Using Climate Forecasts for Water Management: Arizona and the 1997-1998 El Nino
|Title||Using Climate Forecasts for Water Management: Arizona and the 1997-1998 El Nino|
|Year of Publication||2001|
|Authors||Pagano, T, Hartmann, H, Sorooshian, S|
|Journal||JAWRA Journal of the American Water Resources Association|

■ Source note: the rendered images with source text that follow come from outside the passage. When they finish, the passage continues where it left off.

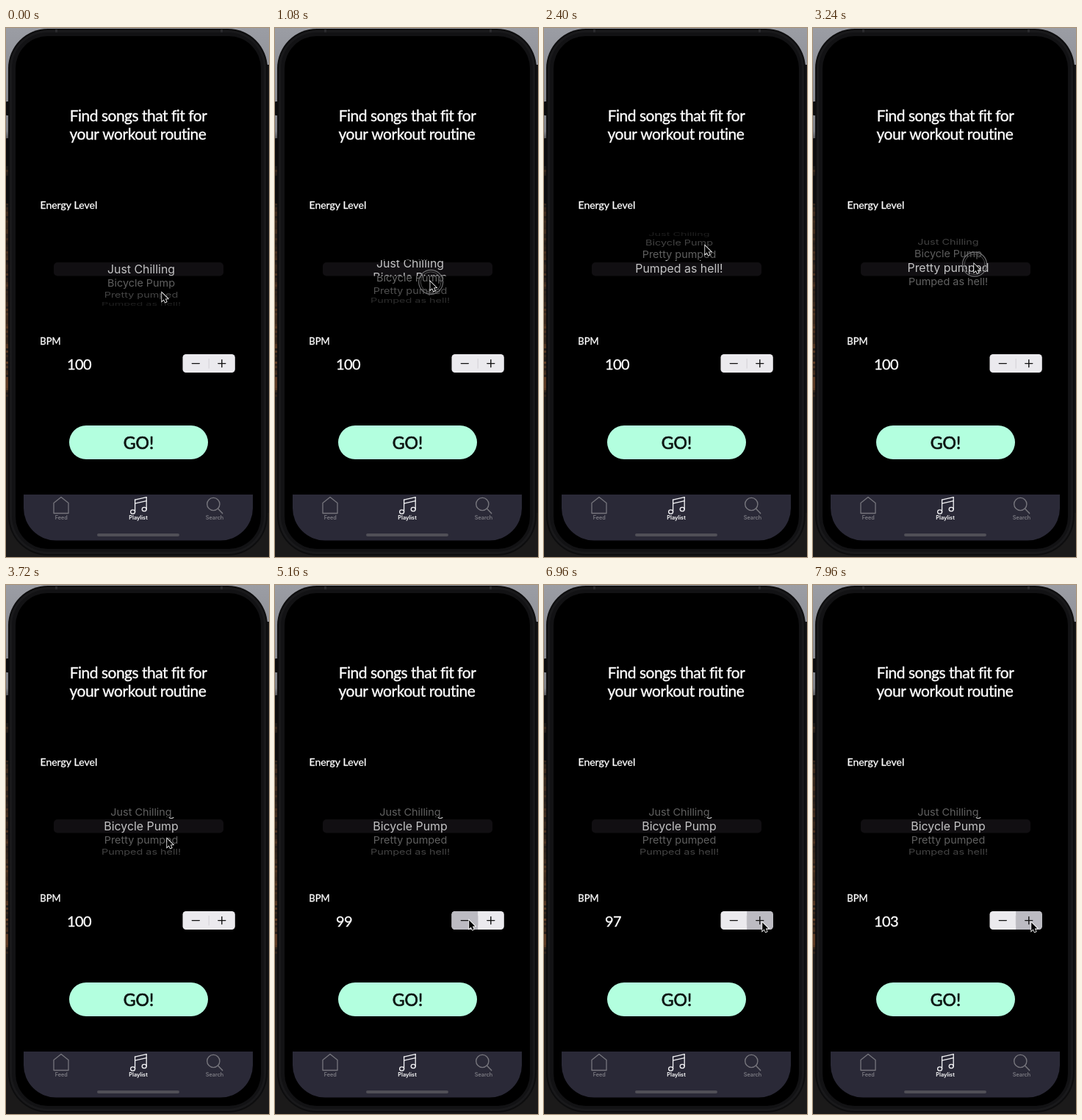
These frames come from a looping animation (358x720 px, 8000 ms). An HTML page with a canvas:

```html
<!DOCTYPE html>
<html lang="en">
<head>
<meta charset="utf-8">
<title>Workout playlist</title>
<style>
  html, body { margin: 0; width: 100%; height: 100%; overflow: hidden; background: #000; }
  canvas { display: block; width: 358px; height: 720px; }
</style>
</head>
<body>
<canvas id="stage"></canvas>
<script>
const W = 358, H = 720, LOOP = 8000;
const canvas = document.getElementById('stage');
const ctx = canvas.getContext('2d');
const dpr = window.devicePixelRatio || 1;
canvas.width = W * dpr;
canvas.height = H * dpr;

const GEO = 'Lato, sans-serif';
const UI = 'Inter, sans-serif';

const LEVELS = ['Just Chilling', 'Bicycle Pump', 'Pretty pumped', 'Pumped as hell!'];
const WHEEL = { x: 184, y: 328, radius: 53.5, step: 0.36, rowHeight: 18.3, slack: 8 };
const BAND = { x: 65, y: 319, w: 231, h: 18.5 };

const START = { x: 211.5, y: 359.5 };
const MOVES = [
  { from: 480, to: 1280, dx: -1, dy: -18 },
  { from: 1320, to: 2160, dx: 8, dy: -46 },
  { from: 3000, to: 3480, dx: 0, dy: 49 },
  { from: 4240, to: 4800, dx: 45, dy: 111 },
  { from: 5920, to: 6200, dx: 33, dy: 3 },
];
const DRAGS = [{ from: 40, to: 2280 }, { from: 2900, to: 3490 }];
const MINUS = { from: 5000, every: 165, count: 6 };
const PLUS = { from: 6460, every: 175, count: 9 };
const TAP = 50, RELEASE = 40;

const clamp = (v, a = 0, b = 1) => Math.min(b, Math.max(a, v));
const ease = p => { p = clamp(p); return p * p * (3 - 2 * p); };

function cursorAt(t) {
  const pos = { ...START };
  for (const m of MOVES) {
    const p = ease((t - m.from) / (m.to - m.from));
    pos.x += m.dx * p;
    pos.y += m.dy * p;
  }
  return pos;
}

// Dragging turns the wheel; letting go settles it on the nearest row
function wheelAt(t) {
  let pos = 0;
  for (const { from, to } of DRAGS) {
    if (t < from) break;
    const dy = cursorAt(from).y - cursorAt(Math.min(t, to)).y;
    pos += Math.sign(dy) * Math.max(0, Math.abs(dy) - WHEEL.slack) / WHEEL.rowHeight;
    pos += (Math.round(pos) - pos) * (t > to ? ease((t - to) / 230) : 0);
  }
  return pos;
}

const clicksDone = (c, t) => clamp(Math.floor((t - c.from) / c.every) + 1, 0, c.count);
const lastClick = (c, t) => c.from + (clicksDone(c, t) - 1) * c.every;

function box(x, y, w, h, r, fill) {
  ctx.beginPath();
  ctx.roundRect(x, y, w, h, r);
  ctx.fillStyle = fill;
  ctx.fill();
}

function ring(x, y, r, color, width) {
  ctx.beginPath();
  ctx.arc(x, y, r, 0, Math.PI * 2);
  ctx.strokeStyle = color;
  ctx.lineWidth = width;
  ctx.stroke();
}

function poly(points, color, width, close) {
  ctx.beginPath();
  points.forEach(([x, y], i) => i ? ctx.lineTo(x, y) : ctx.moveTo(x, y));
  if (close) ctx.closePath();
  ctx.strokeStyle = color;
  ctx.lineWidth = width;
  ctx.stroke();
}

function text(str, x, y, font, { color = '#fff', align = 'left', spacing = 0, bold = 0 } = {}) {
  ctx.font = font;
  ctx.textAlign = align;
  ctx.textBaseline = 'alphabetic';
  ctx.letterSpacing = spacing + 'px';
  ctx.fillStyle = ctx.strokeStyle = color;
  ctx.fillText(str, x, y);
  if (bold) {
    ctx.lineWidth = bold;
    ctx.lineJoin = 'round';
    ctx.strokeText(str, x, y);
  }
}

function drawPhone() {
  const wall = ctx.createLinearGradient(0, 0, 0, 165);
  wall.addColorStop(0, '#9b9da4');
  wall.addColorStop(0.85, '#808288');
  wall.addColorStop(1, '#1b1a1a');
  ctx.fillStyle = wall;
  ctx.fillRect(0, 0, W, H);

  // Speckled warm texture along the left edge
  let seed = 7;
  const random = () => (seed = seed * 16807 % 2147483647) / 2147483647;
  for (let y = 190; y < 500; y += 3) {
    const glow = random() * (y / 500);
    ctx.fillStyle = `rgb(${28 + 75 * glow}, ${25 + 40 * glow}, ${23 + 15 * glow})`;
    ctx.fillRect(0, y, 4, 3);
  }
  ctx.fillStyle = '#141416';
  ctx.fillRect(355, 50, 3, 610);
  for (const [y, h] of [[100, 19], [150, 38], [201, 38]]) box(0, y, 5, h, 1, '#0d0d0f');

  box(3, 1, 353, 717, 54, '#0d0d0e');
  box(5, 3, 349, 713, 52, '#19191b');
  box(8, 6, 343, 707, 49, '#121214');
  box(13, 11, 334, 698, 44, '#000');
  ctx.fillStyle = '#29292c';
  for (const x of [67, 292]) ctx.fillRect(x, 2, 3, 4);
}

function drawNote(x, y, top) {
  poly([[x, y], [x, top]], '#f4f4f6', 1.3);
  ctx.beginPath();
  ctx.ellipse(x - 3, y, 3, 2.7, 0, 0, Math.PI * 2);
  ctx.stroke();
}

function drawTabs() {
  box(24, 635, 312, 62.5, [0, 0, 44, 44], '#2a2937');
  ctx.lineJoin = ctx.lineCap = 'round';
  const grey = '#77767d';

  poly([[75, 638.5], [85, 646.5], [85, 660.5], [65, 660.5], [65, 646.5]], grey, 1.3, true);
  ring(282.3, 648, 8.6, grey, 1.4);
  poly([[288.5, 654.2], [294.6, 660.6]], grey, 1.5);

  drawNote(175.6, 658.5, 642.2);
  drawNote(191.2, 655, 638.6);
  for (const y of [642.2, 647.2]) poly([[175.6, y], [191.2, y - 3.6]], '#f4f4f6', 1.3);

  const label = { color: '#85848b', align: 'center' };
  text('Feed', 75.3, 669, '500 7.3px ' + UI, label);
  text('Playlist', 180, 669, '600 7.3px ' + UI, { align: 'center' });
  text('Search', 284, 669, '500 7.3px ' + UI, label);
  box(124, 688, 112, 4, 2, '#504f57');
}

function drawRows(pos, size, top, bottom, color) {
  ctx.save();
  ctx.beginPath();
  ctx.rect(BAND.x, top, BAND.w, bottom - top);
  ctx.clip();
  LEVELS.forEach((label, i) => {
    const angle = (i - pos) * WHEEL.step;
    const cos = Math.cos(angle);
    ctx.save();
    ctx.translate(WHEEL.x, WHEEL.y + WHEEL.radius * Math.sin(angle));
    ctx.scale(1, cos);
    text(label, 0, size * 0.36, `400 ${size}px ${UI}`, { color: color(cos), align: 'center' });
    ctx.restore();
  });
  ctx.restore();
}

function drawWheel(pos) {
  const dim = cos => `rgba(255,255,255,${0.42 * Math.pow(cos, 1.6)})`;
  const top = BAND.y - 3, bottom = BAND.y + BAND.h;
  box(BAND.x, BAND.y, BAND.w, BAND.h, 5, '#110f12');
  drawRows(pos, 14.4, 277, top, dim);
  drawRows(pos, 14.4, bottom, 378, dim);
  drawRows(pos, 15.9, top, bottom, () => '#c3c3c4');
}

function drawStepper(t) {
  box(240.5, 444, 71.3, 25, 4.5, '#ebeaee');
  ctx.fillStyle = '#cfced3';
  ctx.fillRect(275.7, 450, 0.9, 13.5);
  const press = (clicks, x, corners) => {
    if (!clicksDone(clicks, t)) return;
    const level = clamp((lastClick(clicks, t) + 320 - t) / 120);
    box(x, 444, 35.6, 25, corners, `rgba(188,187,194,${level})`);
  };
  press(MINUS, 240.5, [4.5, 0, 0, 4.5]);
  press(PLUS, 276.2, [0, 4.5, 4.5, 0]);
  ctx.lineCap = 'round';
  poly([[253.3, 456.6], [263.3, 456.6]], '#111', 1.4);
  poly([[288.8, 456.6], [298.8, 456.6]], '#111', 1.4);
  poly([[293.8, 451.6], [293.8, 461.6]], '#111', 1.4);
}

function drawTouch({ x, y }, t) {
  const taps = [MINUS, PLUS].map(c => lastClick(c, t)).map(from => ({ from, to: from + TAP }));
  const touch = [...DRAGS, ...taps].find(d => t >= d.from && t < d.to + RELEASE);
  if (!touch) return;
  const p = clamp((t - touch.from) / 80);
  const r = 20 - 3.5 * p;
  ctx.globalAlpha = Math.min(0.35 + 0.65 * p, clamp((touch.to + RELEASE - t) / RELEASE));
  ring(x + 1.5, y + 1.5, r, '#6f6f71', 1.2);
  ring(x + 1.5, y + 1.5, r - 2.6, '#58585a', 0.9);
  ctx.globalAlpha = 1;
}

function drawCursor({ x, y }) {
  ctx.save();
  ctx.translate(x + 0.7, y + 0.7);
  ctx.lineJoin = 'miter';
  poly([[0, 0], [0, 11.6], [2.6, 9.2], [4.4, 13.2], [6.4, 12.3], [4.6, 8.4], [8.2, 8.2]],
    '#fff', 1.6, true);
  ctx.fillStyle = '#000';
  ctx.fill();
  ctx.restore();
}

function draw(t) {
  ctx.setTransform(dpr, 0, 0, dpr, 0, 0);
  drawPhone();

  const title = { align: 'center', spacing: -0.5, bold: 0.35 };
  text('Find songs that fit for', 180, 127, '400 21px ' + GEO, title);
  text('your workout routine', 179.5, 152, '400 21px ' + GEO, title);
  text('Energy Level', 46.5, 246, '400 14px ' + GEO, { bold: 0.3 });
  text('BPM', 46.3, 431, '400 13px ' + GEO, { bold: 0.3 });

  const bpm = 100 - clicksDone(MINUS, t) + clicksDone(PLUS, t);
  text(String(bpm), 83, 465, '400 20px ' + GEO, { spacing: -0.6, bold: 0.3 });

  drawWheel(wheelAt(t));
  drawStepper(t);
  box(86, 541, 189, 46, 23, '#b3ffdf');
  text('GO!', 180.5, 573, '400 23px ' + GEO,
    { color: '#0c1411', align: 'center', bold: 0.7 });
  drawTabs();

  const cursor = cursorAt(t);
  drawTouch(cursor, t);
  drawCursor(cursor);
}

const begin = performance.now();
function tick() {
  draw((performance.now() - begin) % LOOP);
  requestAnimationFrame(tick);
}
tick();
</script>
</body>
</html>
```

Unrelenting pressure on limited surface water supplies requires increasingly sophisticated water management approaches. Climate forecasts of seasonal precipitation and temperature are potentially useful, but the operational water management community currently underutilizes them. However, some agencies in Arizona took unprecedented advantage of forecasts for a potentially wet winter during the 1997–1998 El Niño event. This study investigates use of this information through a series of semi-structured in-depth interviews with key personnel from agencies responsible for emergency management and water supply; their jurisdictions ranged from urban to rural and local to regional. Interviews investigated information acquisition, interpretation, and incorporation into specific decisions and actions. While unprecedented actions were taken by some water management agencies and no agencies implemented inappropriate measures, some missed opportunities for more effective response, primarily through inaction. This study reveals a variety of technical factors and institutional characteristics affecting forecast use. Study findings emphasize the need for: (a) closer ongoing relationships between forecast producers and users, (b) increased institutional flexibility to exploit the increasing skill of seasonal climate forecasts, (c) demonstration projects of effective forecast use, and (d) a regional forum to facilitate information transfer between the hydro-climatic research community and operational water managers.